Records supplied: Begin

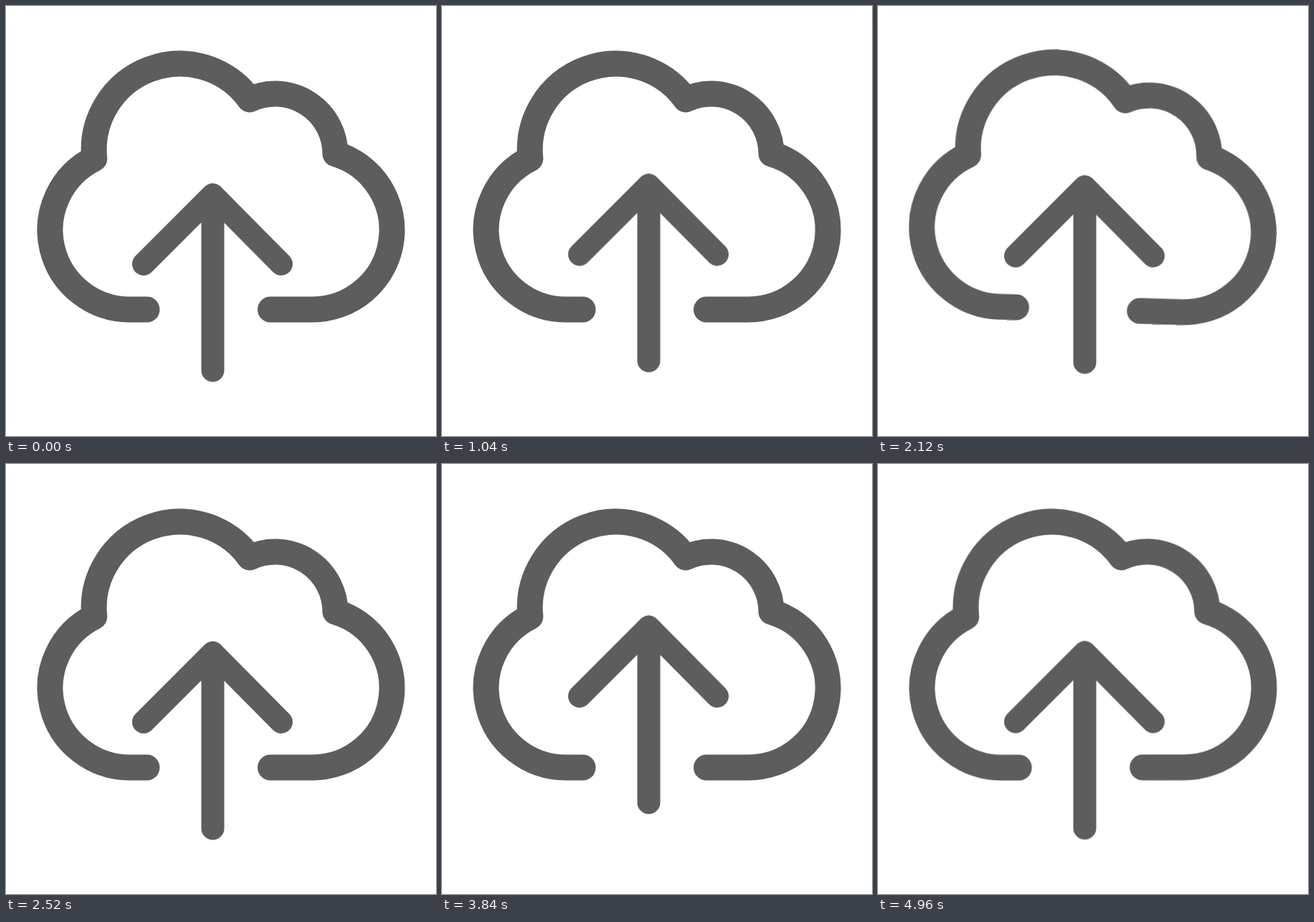
Write an HTML page without scripts that moves like this. It is 600 px wide and 600 px high and loops after 5000 ms.

```html
<!DOCTYPE html>
<html lang="en">
<head>
<meta charset="utf-8">
<title>Cloud upload</title>
<style>
  html, body { margin: 0; width: 100%; height: 100%; overflow: hidden; background: #fff; }
  svg { display: block; width: 100%; height: 100%; }

  path { fill: none; stroke: #5d5d5d; stroke-linecap: round; stroke-linejoin: round; }

  .cloud {
    stroke-width: 36;
    transform-origin: 300px 300px;
    animation: shake 2500ms cubic-bezier(.333, 0, .667, 1) -2480ms infinite;
  }

  .arrow {
    stroke-width: 32;
    animation: push 5000ms -4980ms infinite;
  }

  /* Slow start, late rush up, even fall; the second push is stronger. */
  @keyframes push {
    0%, 50%, 100% { transform: translateY(0); animation-timing-function: cubic-bezier(.7, 0, .95, 1); }
    29.8% { transform: translateY(-32.7px); animation-timing-function: cubic-bezier(.333, 0, .667, 1); }
    79.8% { transform: translateY(-47px); animation-timing-function: cubic-bezier(.333, 0, .667, 1); }
  }

  @keyframes shake {
    0%, 58.7%    { transform: rotate(0deg); }
    66.7%, 82.7% { transform: rotate(2deg); }
    74.7%, 90.7% { transform: rotate(-2deg); }
    98.7%, 100%  { transform: rotate(0deg); }
  }
</style>
</head>
<body>
<svg viewBox="0 0 600 600">
  <path class="cloud" d="M196.5 423.5H173A111 111 0 0 1 123.3 213A120 120 0 0 1 340 130.4A84 84 0 0 1 459.5 206.2A111 111 0 0 1 427 423.5H369"/>
  <path class="arrow" d="M192 360L288.4 263.6L384 360M288.5 263.6V508.5"/>
</svg>
</body>
</html>
```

Records supplied: End

• [Activity] Scan the entries above for the string "class" and copy each line containing it.

• [Reply]
  <path class="cloud" d="M196.5 423.5H173A111 111 0 0 1 123.3 213A120 120 0 0 1 340 130.4A84 84 0 0 1 459.5 206.2A111 111 0 0 1 427 423.5H369"/>
  <path class="arrow" d="M192 360L288.4 263.6L384 360M288.5 263.6V508.5"/>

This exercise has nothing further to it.